Prisoners of Conscience window, Salisbury Cathedral
photo: Anne Whitaker
But the gift has a dark shadow. It means difficulty in creating the boundaries that are at times necessary to protect oneself from being invaded by others’ pain, others’ woundedness, others’ unconsciously destructive energies…and the pain of the world…
I have been feeling really low since yesterday when the dreadful news of the Tunisian beach massacre burst on us all, following on other horrors this last week. In this, of course, I am not alone.
I feel as though the dark pain at the core of my own being, old long-accepted pain which most of the time just lies there, like rotting old leaves at the bottom of a deep pond, has risen to meet and join with the world’s pain. Normally I keep those feelings to myself, sharing them only with one or two trusted loved ones. But today, I thought I would write about it, and share a personal experience from a long time ago which also evoked for me ‘the still, sad music of humanity’, in poet William Wordsworth’s poignant words.
Calais, France, Summer 1990

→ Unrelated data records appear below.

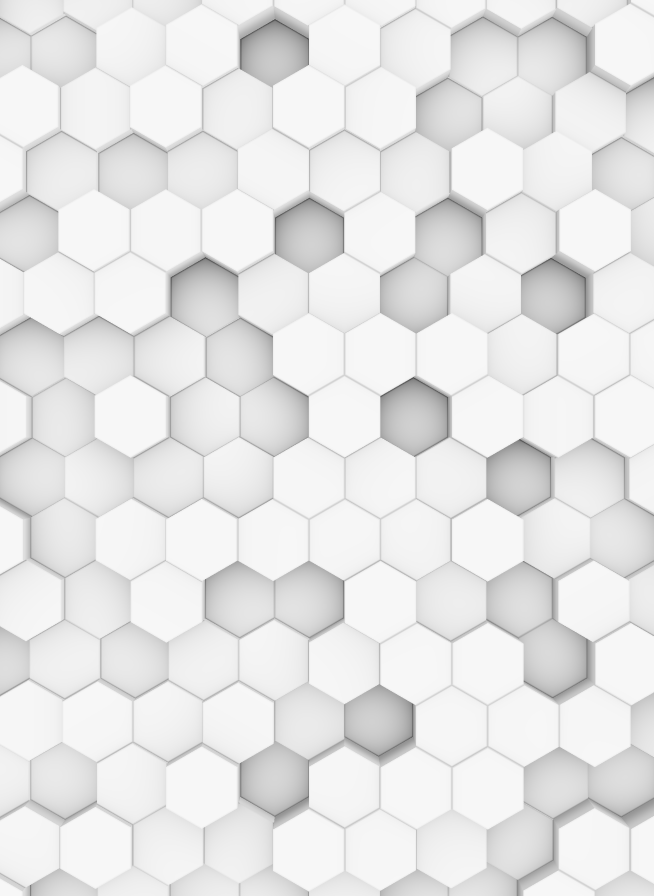
Reproduce this pattern procedurally as a Shadertoy shader.

```glsl
// A wall of white hexagonal columns pushed to random depths, seen from straight ahead.
// Each ray is intersected with the nearby prisms in perspective; tops are shaded by
// the occlusion of taller neighbours, and exposed sides darken with depth.

const float PITCH = 0.0793;               // column spacing, in canvas heights
const vec2  ANCHOR = vec2(0.246, 0.443);  // one column centre, in pitches from the middle
const float PERSPECTIVE = 0.038;          // sideways drift per unit of depth
const float REST_DEPTH = 0.2;             // depth at which the spacing equals PITCH
const float DEPTH_BIAS = 2.0;             // larger leaves fewer sunken columns
const float SEED = 37.0;

const float TOP_SHADE = 0.968;
const float OCCLUSION = 0.2;
const float OCCLUSION_REACH = 0.28;
const float TOP_LIGHT_TILT = 0.28;        // extra occlusion from the upper neighbours
const float SEAM_WIDTH = 0.025;
const float SEAM_DARKNESS = 0.22;
const float WALL_SHADE = 0.83;
const float WALL_FALLOFF = 0.21;
const int   SAMPLES = 3;                  // supersampling per axis

const vec2  LATTICE = vec2(1.0, 1.7320508);
const float SIXTH_TURN = 1.0471976;

float hash(vec2 id) {
    vec3 q = fract(id.xyx * 0.1031);
    q += dot(q, q.yzx + 33.33);
    return fract((q.x + q.y) * q.z);
}

vec2 hexDirection(int k) {
    float angle = float(k) * SIXTH_TURN;
    return vec2(cos(angle), sin(angle));
}

// Centre of the hexagon that contains p
vec2 hexCentre(vec2 p) {
    vec2 a = LATTICE * floor(p / LATTICE + 0.5);
    vec2 b = LATTICE * (floor(p / LATTICE) + 0.5);
    return dot(p - a, p - a) < dot(p - b, p - b) ? a : b;
}

// Depth of a column top: 0 is nearest, 1 is deepest
float columnDepth(vec2 centre) {
    vec2 id = floor(2.0 * centre / LATTICE + 0.5);
    return pow(hash(id + SEED), DEPTH_BIAS);
}

// Depths at which the ray enters and leaves an endless prism, and the entry normal
vec2 crossPrism(vec2 start, vec2 drift, out vec2 normal) {
    vec2 span = vec2(-1e6, 1e6);
    normal = vec2(0.0);
    for (int k = 0; k < 3; k++) {
        vec2 axis = hexDirection(k);
        float speed = dot(drift, axis);
        if (abs(speed) < 1e-5) speed = 1e-5;
        float side = speed < 0.0 ? -1.0 : 1.0;
        float offset = dot(start, axis);
        float enter = (-0.5 * side - offset) / speed;
        if (enter > span.x) {
            span.x = enter;
            normal = -side * axis;
        }
        span.y = min(span.y, (0.5 * side - offset) / speed);
    }
    return span;
}

float shadeTop(vec2 local, vec2 centre, float depth) {
    float occlusion = 0.0, seam = 0.0;
    for (int k = 0; k < 6; k++) {
        vec2 dir = hexDirection(k);
        float rise = depth - columnDepth(centre + dir);
        float edge = max(0.5 - dot(local, dir), 0.0);
        float blocked = max(rise, 0.0) * (1.0 + TOP_LIGHT_TILT * dir.y);
        occlusion += blocked * exp(-edge / OCCLUSION_REACH);
        // Narrow gap, strongest on the lower side of a step
        float line = 1.0 - smoothstep(0.0, SEAM_WIDTH, edge);
        float contact = 0.2 * exp(-edge / 0.05);
        float lowerSide = smoothstep(-0.12, 0.12, rise);
        seam = max(seam, line * mix(0.15, 1.0, lowerSide) + contact * lowerSide);
    }
    return TOP_SHADE - OCCLUSION * occlusion - SEAM_DARKNESS * seam;
}

float shadeWall(vec2 normal, float below) {
    float facing = 0.05 * normal.x - 0.02 * normal.y;
    return WALL_SHADE + facing - WALL_FALLOFF * smoothstep(0.0, 0.9, below);
}

float renderColumns(vec2 p) {
    vec2 start = p * (1.0 - PERSPECTIVE * REST_DEPTH) - ANCHOR;
    vec2 drift = p * PERSPECTIVE;
    vec2 home = hexCentre(p - ANCHOR);

    // Nearest hit among the home column and its six neighbours
    float nearest = 1e6, hitDepth = 0.0;
    vec2 hitCentre = home, hitNormal = vec2(0.0);
    for (int k = 0; k < 7; k++) {
        vec2 centre = k == 6 ? home : home + hexDirection(k);
        vec2 normal;
        vec2 span = crossPrism(start - centre, drift, normal);
        float depth = columnDepth(centre);
        float hit = max(span.x, depth);
        if (hit <= span.y && hit < nearest) {
            nearest = hit;
            hitDepth = depth;
            hitCentre = centre;
            hitNormal = normal;
        }
    }
    if (nearest > 2.0) return WALL_SHADE - WALL_FALLOFF;
    if (nearest > hitDepth) return shadeWall(hitNormal, nearest - hitDepth);
    return shadeTop(start + drift * nearest - hitCentre, hitCentre, hitDepth);
}

void mainImage(out vec4 fragColor, in vec2 fragCoord) {
    float shade = 0.0;
    for (int i = 0; i < SAMPLES * SAMPLES; i++) {
        vec2 jitter = (vec2(i % SAMPLES, i / SAMPLES) + 0.5) / float(SAMPLES) - 0.5;
        vec2 p = (fragCoord + jitter - 0.5 * iResolution.xy) / (iResolution.y * PITCH);
        shade += clamp(renderColumns(p), 0.0, 1.0);
    }
    fragColor = vec4(vec3(shade / float(SAMPLES * SAMPLES)), 1.0);
}
```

Twenty five years ago whilst fulfilling our mother’s wish for her seventieth birthday that my brother and I should take her to visit her older brother’s war grave in Calais, I had a shattering experience of being plugged into the world’s pain which I have never forgotten.
Le Touret Memorial (Le Touret Military Cemetery)

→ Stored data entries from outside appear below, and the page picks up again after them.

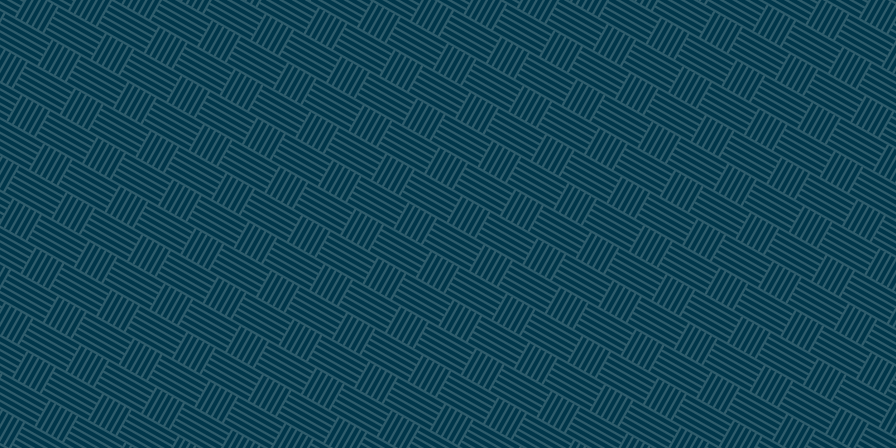
This pattern is drawn by a WebGL 2 fragment shader. Its source:

```glsl
#version 300 es
precision highp float;
// Tilted basket weave in teal: rows of long blocks ruled lengthwise alternate
// with squares ruled crosswise, and every second row is shifted half a period.
// Distances to the nearest rule are measured in units of one strip.

uniform vec2 u_resolution;
out vec4 fragColor;

// Distance to the nearest rule; rules lie midway between whole numbers.
float ruleDistance(float x) {
    return abs(fract(x) - 0.5);
}

// Distance to the nearest line of the weave.
float weaveDistance(vec2 p) {
    float period = 13.72;   // one long block plus one square
    float row = floor(p.y / 5.0 + 0.5);
    float x = p.x + 0.5 * period * mod(row, 2.0);
    x = mod(x + 0.5 * period, period) - 0.5 * period;
    float y = p.y - 5.0 * row;

    // Negative inside the square, positive inside the long block.
    float side = abs(x) - 2.5;
    return side < 0.0
        ? min(ruleDistance(x), 2.5 - abs(y))
        : min(ruleDistance(y), side);
}

void main() {
    // Strip units, measured from the centre of one square.
    float stripWidth = 0.01411;
    vec2 p = (gl_FragCoord.xy / u_resolution.y - vec2(0.927, 0.501)) / stripWidth;

    // Axes along and across the rows, which descend to the right.
    float tilt = radians(29.2);
    vec2 along = vec2(cos(tilt), -sin(tilt));
    vec2 across = vec2(sin(tilt), cos(tilt));
    float d = weaveDistance(vec2(dot(p, along), dot(p, across)));

    // Line coverage, softened over one pixel.
    float pixel = 1.0 / (u_resolution.y * stripWidth);
    float line = clamp((0.18 - d) / pixel + 0.5, 0.0, 1.0);

    vec3 deepTeal = vec3(0.0, 0.21, 0.29);
    vec3 paleTeal = vec3(0.19, 0.365, 0.425);
    fragColor = vec4(mix(deepTeal, paleTeal, line), 1.0);
}
```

A radio officer aboard HMS “Achieve”, her brother’s ship was sunk in May 1945, off the French coast, shortly before the end of the Second World War. His was the only body from the “Achieve” ever found. Having managed to swim ashore, he died of hypothermia on the beach before anyone could rescue him.

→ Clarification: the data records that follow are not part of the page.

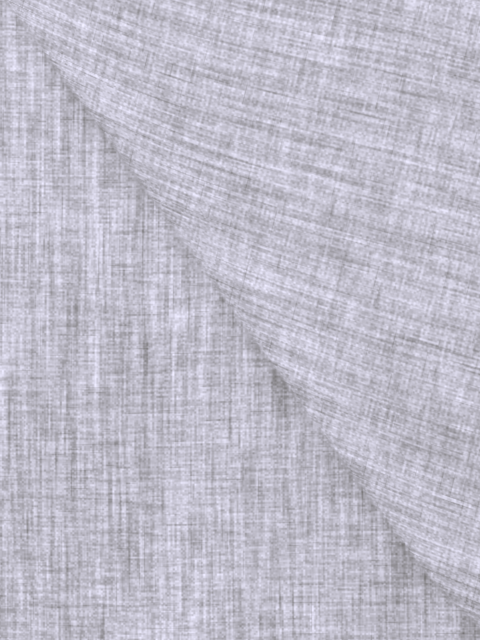
Reproduce this texture procedurally as a Shadertoy shader.

```glsl
// Folded melange cloth: an upright weave with a slanted flap lying over it.
#define THREADS 290.0       // fine threads per canvas height
#define CONTRAST 1.0        // strength of the yarn variation
#define FOLD_SLOPE 1.36     // steepness of the fold line
#define FOLD_TOP 1.01       // height of the fold at the left edge
#define FLAP_TILT 0.25      // slant of the flap threads
#define FLAP_BEND 0.45      // extra slant close to the fold
#define BEND_WIDTH 0.13     // reach of that extra slant
#define SHADOW 0.085        // depth of the shadow under the fold
#define MID_COLOR vec3(0.765, 0.757, 0.811)
#define TONE_TINT vec3(1.0, 1.0, 1.17)

float hash(vec2 p) {
    return fract(sin(dot(p, vec2(127.1, 311.7))) * 43758.5453);
}

// Smooth value noise in the range -0.5 to 0.5
float noise(vec2 p) {
    vec2 cell = floor(p), f = fract(p);
    f = f * f * (3.0 - 2.0 * f);
    float low = mix(hash(cell), hash(cell + vec2(1, 0)), f.x);
    float high = mix(hash(cell + vec2(0, 1)), hash(cell + vec2(1, 1)), f.x);
    return mix(low, high, f.y) - 0.5;
}

// Tone along one thread, shifted so that neighbouring threads do not line up
float strand(float id, float y) {
    y += 40.0 * hash(vec2(id, 5.0));
    float cell = floor(y), f = fract(y);
    return mix(hash(vec2(id, cell)), hash(vec2(id, cell + 1.0)), f * f * (3.0 - 2.0 * f)) - 0.5;
}

// Long streaks that run along y
float streaks(vec2 p) {
    float id = floor(p.x), f = fract(p.x);
    return mix(strand(id, p.y), strand(id + 1.0, p.y), f * f * (3.0 - 2.0 * f));
}

// Yarn tone; the main threads run along y, the cross threads along x
float weave(vec2 p) {
    vec2 q = p.yx;
    float tone = 0.14 * streaks(p * vec2(THREADS, 16.0) + 7.0);
    tone += 0.08 * streaks(p * vec2(THREADS * 0.42, 8.0) + 17.0);
    tone += 0.05 * noise(p * vec2(34.0, 2.2) + 31.0);
    tone += 0.035 * noise(p * vec2(9.0, 5.0) + 37.0);
    tone += 0.105 * streaks(q * vec2(THREADS, 30.0) + 47.0);
    tone += 0.04 * streaks(q * vec2(THREADS * 0.45, 12.0) + 59.0);
    tone += 0.13 * noise(p * THREADS * 1.1 + 71.0);
    // Sparse dark slubs in both directions
    float slubs = smoothstep(0.2, 0.44, streaks(p * vec2(THREADS * 0.85, 14.0) + 83.0))
                + smoothstep(0.25, 0.45, streaks(q * vec2(THREADS * 0.85, 26.0) + 97.0));
    return CONTRAST * (tone - 0.055 * slubs + 0.008);
}

// Signed distance to the fold, positive on the flap
float foldDistance(vec2 p) {
    float line = FOLD_TOP - FOLD_SLOPE * p.x + 0.03 * smoothstep(0.66, 0.77, p.x);
    line += 0.003 * sin(p.x * 9.0);
    return (p.y - line) / length(vec2(FOLD_SLOPE, 1.0));
}

float baseCloth(vec2 p, float d) {
    float tone = weave(p + vec2(0.002 * sin(p.y * 5.0), 0.003 * sin(p.x * 8.0)));
    tone += mix(-0.018, 0.022, smoothstep(0.1, 0.9, p.y));
    float under = min(d, 0.0);
    return tone - SHADOW * exp(under / 0.016) - 0.028 * exp(under / 0.06);
}

float flapCloth(vec2 p, float d) {
    float over = max(d, 0.0);
    float across = p.y + FLAP_TILT * p.x
                 - FLAP_BEND * BEND_WIDTH * exp(-over / BEND_WIDTH)
                 + 0.006 * sin(p.x * 7.0);
    float along = p.x - FLAP_TILT * p.y;
    float tone = weave(vec2(across, along) * vec2(0.95, 0.85) + 3.0);
    // Rounded edge, soft highlight behind it, gentle falloff to the lower right
    float ridge = (over - 0.045) / 0.04;
    tone += 0.025 * exp(-ridge * ridge) - 0.06 * exp(-over / 0.012);
    return tone - 0.02 * smoothstep(0.3, 0.75, p.x) * (1.0 - smoothstep(0.2, 0.9, p.y));
}

void mainImage(out vec4 fragColor, in vec2 fragCoord) {
    vec2 p = fragCoord / iResolution.y;
    float d = foldDistance(p);
    float soft = 0.003 + 0.7 / iResolution.y;
    float tone = mix(baseCloth(p, d), flapCloth(p, d), smoothstep(-soft, soft, d));
    fragColor = vec4(clamp(MID_COLOR + tone * TONE_TINT, 0.0, 1.0), 1.0);
}
```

My husband Ian’s diary for Friday 5th May 1990 records ‘Annie a bit nervous about trip to France tomorrow’. Had I known just how fraught it would be, I’d have been hysterical…
The overnight return trip from Glasgow to Calais turned out to be pretty harrowing, owing to our time miscalculation based on erroneous information concerning distances provided by the travel agent, whose cheery “it’s just a hop, skip and a jump from Paris to Calais !” turned out to be two and a half hours longer than he had told us. We finally managed to get to the cemetery, stressed and exhausted from our 6 am start, just as a churlish and unfriendly French attendant was slowly pushing the gates shut for the night.
My choosing to burst into tears to evoke his sympathy rather than punch him, accompanied by my miraculous recall of French, probably saved us from being denied entry on what turned out to be our only opportunity. For the cemetery – bizarrely and unexpectedly – was closed on the following morning, a Sunday, only during the weekend of our visit.
But my mother did find her brother’s grave, and we were all shattered by the experience. I will never forget my brother and I standing at a respectful distance to give her privacy, keeping an eye on the burly, scowling attendant, as she hung the silver celtic cross she had brought with her over the right hand corner of a small, plain gravestone. Head bowed, she wept quietly to herself. She had loved her brother dearly and deeply.
Fortunately, suspecting we would need privacy, my brother and I had booked us a room each. On retiring to bed after dinner, I began to weep, and simply could not stop until exhaustion eventually brought sleep. It was no ordinary grief: I was aware once again of my personal sorrow becoming a channel for ‘the still, sad music of humanity’….in Wordsworth’s poignant phrase: this time, it was for the heartbreak and waste of that terrible war…
It is seventy years since the end of the Second World war, and humanity’s track record on applying restraint to the reptilian part of our brain in order to diminish the impulse to torture, maim and murder those whose values, beliefs, race and gender differ from our own has not appreciably improved as the twenty-first century unfolds. We are unimaginably ingenious, brilliant, when it comes to applying our intelligence for example to the quest to decode the human genome: been there, done that! – or to find the Higgs Boson – ditto.
When, oh when, are we going to find a way to stop slaughtering one another?
800 words copyright Anne Whitaker 2015
Licensed under Creative Commons – for conditions see Home Page